**Data to examine**.
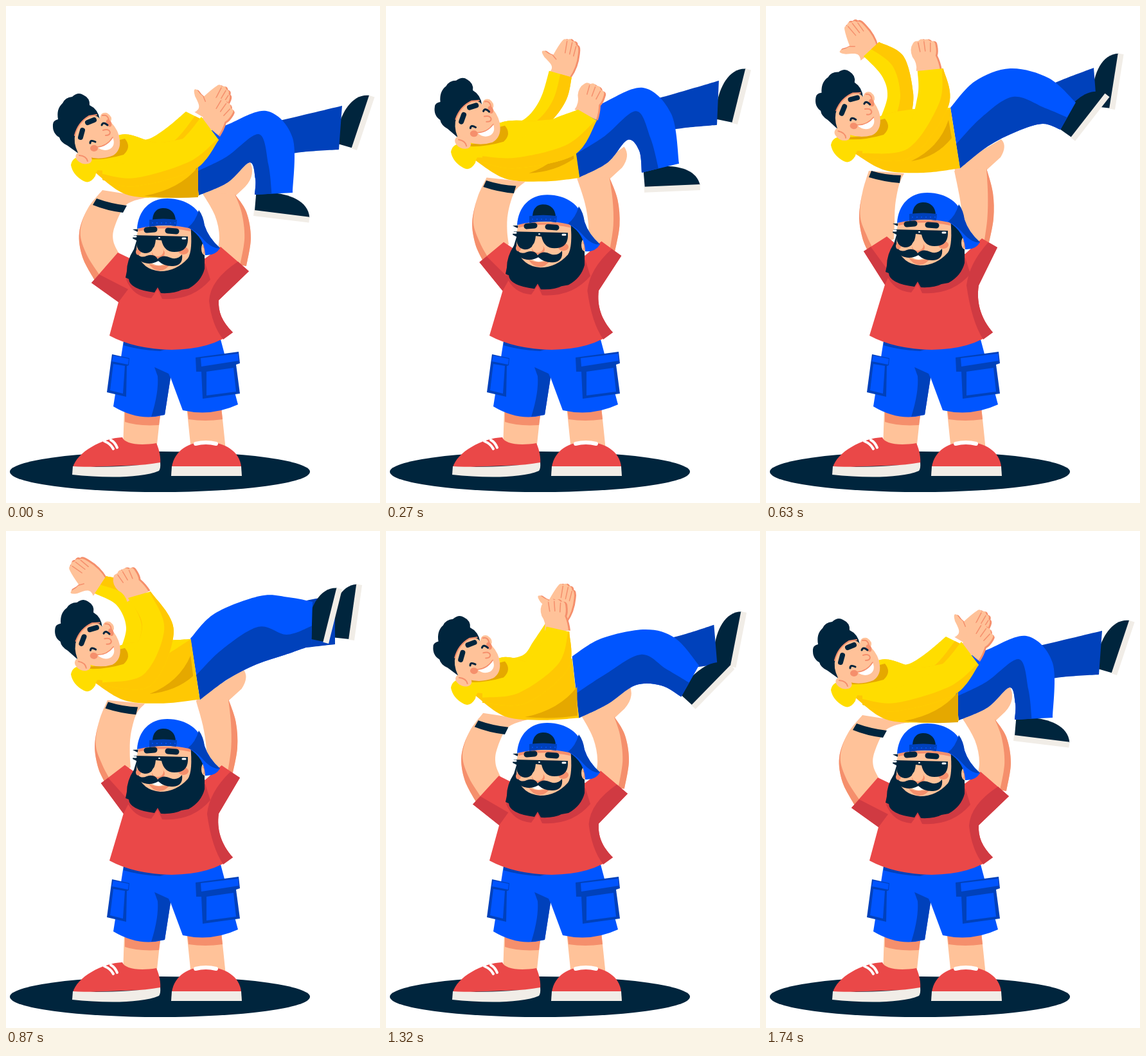
An HTML page with a canvas that plays this animation: 582x772 px, repeating every 1770 ms.

```html
<!DOCTYPE html>
<html lang="en">
<head>
<meta charset="utf-8">
<title>Lift</title>
<style>
html, body { margin: 0; width: 100%; height: 100%; overflow: hidden; background: #fff; }
canvas { display: block; }
</style>
</head>
<body>
<canvas id="stage" width="582" height="772"></canvas>
<script>
const ctx = document.getElementById('stage').getContext('2d');
const NAVY = '#00253d', BLUE = '#0055ff', DEEP = '#0041bb', RED = '#ea4848', WINE = '#d03a42',
  SKIN = '#ffc299', BLUSH = '#f58f6c', YELLOW = '#ffdd00', AMBER = '#ffc803', OCHRE = '#e5a800', SOLE = '#f1ede7';
const LOOP = 1770, KEYS = [0, 270, 630, 870, 1140, 1500, 1740];
const ARM_KEYS = [0, 270, 450, 630, 870, 1140, 1500, 1740];
const NUM = /-?[\d.]+/g;
const nums = s => s.match(NUM).map(Number);
const poses = (...list) => [...list, list[0]].map(nums);

let time = 0, lift = 0;

// Monotone cubic through one value per key
function track(values, keys) {
  const last = keys.length - 1;
  const slope = i => (values[i + 1] - values[i]) / (keys[i + 1] - keys[i]);
  const tangent = i => {
    if (i === 0 || i === last) return 0;
    const a = slope(i - 1), b = slope(i);
    return a * b > 0 ? 2 * a * b / (a + b) : 0;
  };
  if (time >= keys[last]) return values[last];
  let i = 0;
  while (time >= keys[i + 1]) i++;
  const d = keys[i + 1] - keys[i], u = (time - keys[i]) / d, v = 1 - u;
  return values[i] * (1 + 2 * u) * v * v + values[i + 1] * u * u * (3 - 2 * u)
    + d * u * v * (tangent(i) * v - tangent(i + 1) * u);
}
const blend = (list, keys = KEYS) => list[0].map((_, c) => track(list.map(p => p[c]), keys));

// Path between the lowest and the highest pose
function mix(low, high) {
  const h = nums(high);
  let i = 0;
  return low.replace(NUM, n => +n + (h[i++] - n) * lift);
}

function fill(color, d) {
  ctx.fillStyle = color;
  ctx.fill(new Path2D(d));
}
function line(color, width, d) {
  ctx.strokeStyle = color;
  ctx.lineWidth = width;
  ctx.lineCap = 'round';
  ctx.stroke(new Path2D(d));
}
function oval(color, x, y, rx, ry, deg = 0) {
  ctx.fillStyle = color;
  ctx.beginPath();
  ctx.ellipse(x, y, rx, ry, deg * Math.PI / 180, 0, 7);
  ctx.fill();
}
function place(x, y, deg, draw) {
  ctx.save();
  ctx.translate(x, y);
  ctx.rotate(deg * Math.PI / 180);
  draw();
  ctx.restore();
}

function spline(path, pts) {
  for (let i = 0; i < pts.length - 1; i++) {
    const p = pts[i], q = pts[i + 1], o = pts[i - 1] || p, r = pts[i + 2] || q;
    path.bezierCurveTo(p[0] + (q[0] - o[0]) / 6, p[1] + (q[1] - o[1]) / 6,
      q[0] - (r[0] - p[0]) / 6, q[1] - (r[1] - p[1]) / 6, ...q);
  }
}
// Limb between two edges; from and to pick a strip across it
function ribbon(color, n, from = 0, to = 1) {
  const half = n.length / 2, path = new Path2D();
  const edge = k => Array.from({ length: half / 2 }, (_, i) => {
    const s = Array.isArray(k) ? k[i] : k;
    return [0, 1].map(c => n[2 * i + c] * (1 - s) + n[half + 2 * i + c] * s);
  });
  const a = edge(from), b = edge(to).reverse();
  path.moveTo(...a[0]);
  spline(path, a);
  path.lineTo(...b[0]);
  spline(path, b);
  path.closePath();
  ctx.fillStyle = color;
  ctx.fill(path);
}

const nearLeg = poses(
  '289,203 340,186 405,163 446,205 446,290  300,294 345,274 379,243 388,268 387,293',
  '287,176 335,152 400,127 444,168 456,245  301,266 345,243 376,208 394,225 398,259',
  '287,158 325,117 380,97 440,112 482,150  302,252 345,218 390,195 430,183 458,192',
  '287,167 325,128 395,101 440,103 477,110  302,262 345,230 390,207 435,192 475,178',
  '289,187 335,150 400,134 450,138 490,148  301,283 345,255 390,232 435,218 481,208',
  '290,200 335,180 405,163 450,190 480,265  300,294 345,276 385,243 415,258 424,293');
const farLeg = poses(
  '400,184 460,170 523,155  420,234 460,227 518,223',
  '400,150 460,133 518,116  420,196 460,190 515,185',
  '400,140 460,115 510,96  400,190 460,170 513,135',
  '400,130 460,110 512,100  400,190 460,182 512,176',
  '400,160 460,150 505,133  400,200 460,195 515,190',
  '400,184 460,168 518,153  420,234 460,227 516,221');
const farShoe = poses('546,224,-71.5', '547,184,-76', '543,161,-81', '542,170,-82', '542,198,-81', '547,221,-76');
const nearShoe = poses('385,326,7', '402,290,-2.5', '481,210,-52', '502,175,-76', '508,217,-69', '437,321,-16');
const nearSleeve = poses(
  '150,240 205,243 268,212 304,172  150,270 200,280 292,255 331,208',
  '150,213 210,205 255,178 299,161  150,242 200,252 292,232 328,178',
  '150,215 215,195 236,140 236,101  150,235 225,235 284,155 276,97',
  '150,225 195,190 212,145 190,104  150,240 225,240 261,155 225,94',
  '150,240 180,198 209,165 209,130  150,260 235,250 273,170 243,115',
  '150,240 200,241 262,206 289,163  150,270 200,280 290,252 323,195');
const farSleeve = poses(
  '178,200 215,208 245,193 280,164  210,235 250,240 285,220 308,178',
  '175,187 215,176 240,145 254,101  215,215 258,178 281,145 289,111',
  '176,178 205,155 203,118 190,75  225,190 245,150 245,110 225,68',
  '176,180 189,140 180,108 152,78  225,175 229,135 214,78 176,56',
  '176,190 187,150 172,115 138,97  225,185 235,140 200,85 156,70',
  '178,200 208,170 212,140 210,110  220,215 262,170 262,130 232,91',
  '178,200 215,208 240,193 275,163  210,235 250,240 280,220 303,178');
const farHand = poses('312,172,18', '274,105,0', '206,70,-26', '161,70,-50', '145,83,-65', '213,100,-25', '304,166,15');
const nearHand = poses('319,190,43', '313,169,28', '255,99,0', '207,100,-23', '225,123,-25', '308,180,36');

function shoe([x, y, deg]) {
  place(x, y, deg, () => {
    fill(NAVY, 'M1,-8 L0,-34 L22,-39 C50,-41 82,-34 87,-8Z');
    fill(SOLE, 'M0,-9 H87 V0 H0Z');
  });
}
function hand([x, y, deg], shape, fingers) {
  place(x, y, deg, () => {
    fill(BLUSH, shape);
    ctx.translate(-3, 0);
    fill(SKIN, shape);
    line(BLUSH, 1.5, fingers);
  });
}

function carrierLegs() {
  oval(NAVY, 239.5, 723.5, 233.5, 31.5);
  fill(SKIN, 'M184,625 H241 L234,690 H182Z M281,622 H335 L342,690 H288Z');
  fill(BLUSH, 'M185,630 L241,630 L238,651 Q205,653 185,646Z M282,625 H335 L337,642 Q310,646 284,642Z');
  fill(RED, 'M104,717 C110,693 150,671 181,670 C184,679 205,684 234,679 C239,690 241,702 240,712Z');
  fill(SOLE, 'M104,715 C140,717 200,716 240,709 Q241,718 238,722 C210,734 150,733 103,728Z');
  line('#fff', 4, 'M163,674 Q170,678 173,686 M153,676 Q163,680 167,688');
  fill(RED, 'M258,716 C262,690 285,677 311,677 C340,677 364,692 366,716Z');
  fill(SOLE, 'M258,715 H366 L367,730 H257Z');
  line('#fff', 6, 'M295,680 Q311,676 327,680');

  fill(BLUE, 'M183,520 L334,518 L361,619 Q320,638 275,628 L256,577 L247,635 Q207,646 167,622Z');
  fill(DEEP, 'M183,521 L260,530 L240,536 Q205,534 183,527Z M231,561 L253,571 L256,578 L247,635 L226,638 Q238,600 236,575Z');
  fill(DEEP, 'M165,541 L192,547 L191,558 L188,559 L187,607 L157,600 L163,555Z M295,546 L362,537 L364,555 L358,557 L364,602 L306,610 L304,568 L296,568Z');
  fill(BLUE, 'M167,543 L191,548 L190,557 L165,552Z M167,556 L185,559 L182,602 L162,597Z M303,547 L361,540 L362,551 L304,560Z M312,568 L354,562 L358,599 L312,605Z');
}

function carrierArms() {
  const left = nums(mix(
    '150,286 127,315 114,352 119,390 138,426  220,297 187,309 169,343 167,365 176,385',
    '160,256 150,290 145,328 150,360 158,380  215,260 207,278 201,310 200,340 199,362'));
  ribbon(SKIN, left);
  ribbon(BLUSH, left, 0, [0, 0, .03, .14, .2]);
  fill(NAVY, mix('M141,299 Q163,307 188,310 L182,321 Q157,318 135,309Z', 'M164,256 Q187,263 210,263 L208,275 Q183,273 160,266Z'));

  fill(SKIN, mix('M304,285 L345,272 L379,240 Q390,262 372,281 L356,296 L310,297Z', 'M293,250 L340,222 L366,207 Q376,217 365,235 L343,255 L295,262Z'));
  const right = nums(mix(
    '305,290 325,325 332,360 325,395  356,292 374,320 381,360 374,404',
    '293,256 301,295 306,330 310,370  343,252 353,290 354,330 346,372'));
  ribbon(SKIN, right);
  ribbon(BLUSH, right, [1, .85, .8, .8], 1);
}

function shirt() {
  fill(RED, mix(
    'M174,383 L133,430 L175,460 L161,512 Q200,533 258,534 Q320,533 353,507 C336,490 330,475 331,457 L378,412 L334,374 L310,392 L195,393Z',
    'M188,358 L152,381 L185,433 L161,512 Q200,533 258,534 Q320,533 353,507 C334,485 327,460 331,434 L360,375 L336,361 L310,385 L200,368Z'));
  fill(WINE, mix(
    'M133,430 L145,417 L190,440 L175,460Z M378,412 L361,397 Q318,425 316,458 Q320,495 338,518 L353,507 C336,490 330,475 331,457Z',
    'M152,381 L163,374 L193,415 L185,433Z M360,375 L346,367 Q316,400 312,434 Q320,490 338,518 L353,507 C334,485 327,460 331,434Z'));
}

function carrierHead() {
  ctx.save();
  ctx.translate(0, -9 * lift);
  fill(WINE, 'M187,425 Q198,452 226,454 L236,440 L243,455 Q290,458 318,425 L310,400 L200,400Z');
  fill(NAVY, 'M197,347 L207,352 L199,378 Q188,395 188,412 L186,422 L191,424 Q192,440 231,445 L236,437 L241,446 Q262,447 273,441 L284,439 Q304,428 309,408 L309,380 L306,360 L286,342Z');
  oval(SKIN, 309, 377, 5, 10);
  line(BLUSH, 2, 'M307,374 Q311,376 308,384');
  fill(SKIN, 'M207,340 L287,340 Q291,380 283,392 Q265,412 240,412 Q212,410 203,382 L204,355Z');
  fill(BLUSH, 'M207,342 L286,342 L287,350 Q245,341 206,350Z');
  oval(BLUSH, 276, 380, 8, 6);
  oval(BLUSH, 206, 382, 4, 5);
  line(NAVY, 9, 'M219,348 L231,347 M252,349 L265,350');
  fill(NAVY, 'M199,356 L283,358 L283,364 Q282,382 262,382 Q246,382 242,364 L233,363 Q231,384 216,384 Q202,382 203,364 L197,361Z');
  line('#fff', 3, 'M199,358 L202,358 M275,361 L279,361');
  line('#fff', 2, 'M238,360 L239,360');
  oval(BLUSH, 237, 384, 10, 8);
  oval(SKIN, 236, 381, 9, 8);
  fill(BLUSH, 'M222,400 Q239,407 256,400 Q248,412 238,411 Q228,410 222,400Z');
  fill('#fff', 'M224,396 H250 Q246,403 237,403 Q229,402 224,396Z');
  fill(NAVY, 'M205,386 Q211,392 219,388 Q231,384 236,393 Q244,385 256,391 Q266,395 274,386 Q276,403 260,404 Q247,405 237,396 Q226,402 216,399 Q204,396 205,386Z');
  fill(BLUE, 'M204,346 C206,317 224,299 251,299 C281,299 303,315 309,341 Q315,360 333,376 Q326,388 310,387 Q309,360 285,345 Q245,336 204,346Z');
  fill(DEEP, 'M300,317 Q307,326 309,341 Q315,360 333,376 Q320,378 304,359 Q295,349 283,344 Q295,335 300,317Z');
  fill(NAVY, 'M228,334 C228,319 236,314 245,314 C256,314 264,321 264,334Z');
  fill(DEEP, 'M223,332 Q245,329 266,332 L265,342 Q245,339 223,343Z');
  for (let x = 228; x < 265; x += 7) oval(BLUE, x, 337, 1, 1);
  ctx.restore();
}

function riderHead() {
  place(120 - 2 * lift, 235 - 37 * lift, 7 * lift, () => {
    ctx.translate(-120, -235);
    fill(NAVY, 'M114,230 L96,217 Q85,212 83,204 Q72,198 73,184 Q73,178 81,176 Q78,160 88,151 Q92,142 103,141 Q112,133 120,138 Q131,143 130,154 Q143,160 146,176Z');
    fill(SKIN, 'M112,228 Q104,212 108,198 Q112,182 127,173 Q138,166 146,175 Q147,164 157,166 Q167,172 163,180 Q176,194 177,208 Q179,224 167,232 Q140,243 112,228Z');
    line(BLUSH, 2, 'M107,201 Q112,181 129,171 L141,169 M150,170 Q158,168 160,177');
    oval(SKIN, 121, 236, 13, 9, 20);
    line(BLUSH, 2, 'M114,232 Q125,233 127,241');
    oval(BLUSH, 137, 221, 6, 5);
    oval(BLUSH, 160, 182, 4, 6, -25);
    line(NAVY, 8, 'M116,204 L119,193 M127,181 L137,177');
    line(NAVY, 3, 'M131,213 Q131,207 139,211 M149,185 Q151,179 158,185');
    line(BLUSH, 2, 'M151,193 Q160,190 162,196 Q162,201 155,201');
    fill('#fff', 'M142,219 Q157,218 166,204 Q171,216 162,222 Q152,227 142,219Z');
    line(BLUSH, 1.5, 'M142,219 Q157,218 166,204');
  });
}

function rider() {
  const leg = blend(nearLeg), sleeve = blend(nearSleeve), back = blend(farSleeve, ARM_KEYS);
  shoe(blend(farShoe));
  ribbon(DEEP, blend(farLeg));
  shoe(blend(nearShoe));
  ribbon(BLUE, leg);
  ribbon(DEEP, leg, [.6, .55, .45, .65, .55], 1);

  hand(blend(farHand, ARM_KEYS),
    'M-17,-1 C-8,-10 -14,-15 -24,-25 Q-32,-37 -24,-35 Q-18,-30 -11,-28 Q-2,-44 3,-50 Q7,-56 11,-52 Q16,-56 19,-50 Q25,-50 25,-44 Q30,-43 28,-30 Q26,-10 15,6Z',
    'M11,-50 L8,-32 M19,-48 L15,-30 M25,-42 L21,-27 M-11,-28 L-6,-22');
  ribbon(YELLOW, back);
  ribbon(AMBER, back, .5, 1);

  const torso = nums(mix(
    '120,240 178,200 235,212 290,203  138,258 185,292 245,298 300,295',
    '120,208 176,172 232,160 287,158  138,229 185,255 245,259 302,252'));
  ribbon(AMBER, torso);
  ribbon(YELLOW, torso, 0, [.8, .6, .3, 0]);
  fill(OCHRE, mix('M299,250 Q270,285 215,295 Q260,300 299,297Z', 'M284,177 Q270,220 226,241 Q265,235 289,205Z'));

  hand(blend(nearHand),
    'M-18,2 Q-16,-10 -24,-20 Q-29,-32 -23,-41 Q-20,-46 -15,-44 Q-11,-50 -6,-46 Q-1,-50 4,-44 Q11,-46 12,-38 Q14,-28 12,-22 Q17,-12 19,0Z',
    'M-15,-42 L-12,-28 M-6,-44 L-4,-29 M4,-42 L4,-28');
  ribbon(YELLOW, sleeve);
  ribbon(AMBER, sleeve, [.7, .65, .7, .95], 1);

  ctx.save();
  ctx.translate(0, -31 * lift);
  fill(YELLOW, 'M101,247 Q103,235 116,234 L165,232 L184,206 Q196,218 187,230 Q178,244 150,249 Q140,254 139,264 Q131,277 121,272 Q104,263 101,247Z');
  fill(OCHRE, 'M126,234 Q160,238 177,208 L185,206 Q196,219 183,231 Q152,240 126,238Z');
  ctx.restore();
  riderHead();
}

function frame(now) {
  time = now % LOOP;
  lift = track([0, .65, 1, .78, .33, 0, 0], KEYS);
  ctx.clearRect(0, 0, 582, 772);
  carrierLegs();
  carrierArms();
  shirt();
  carrierHead();
  rider();
  requestAnimationFrame(frame);
}
requestAnimationFrame(frame);
</script>
</body>
</html>
```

**What you will do**. Check the data for the word "slope" and pull out the lines that have it.

**Answer box**.
  const slope = i => (values[i + 1] - values[i]) / (keys[i + 1] - keys[i]);
    const a = slope(i - 1), b = slope(i);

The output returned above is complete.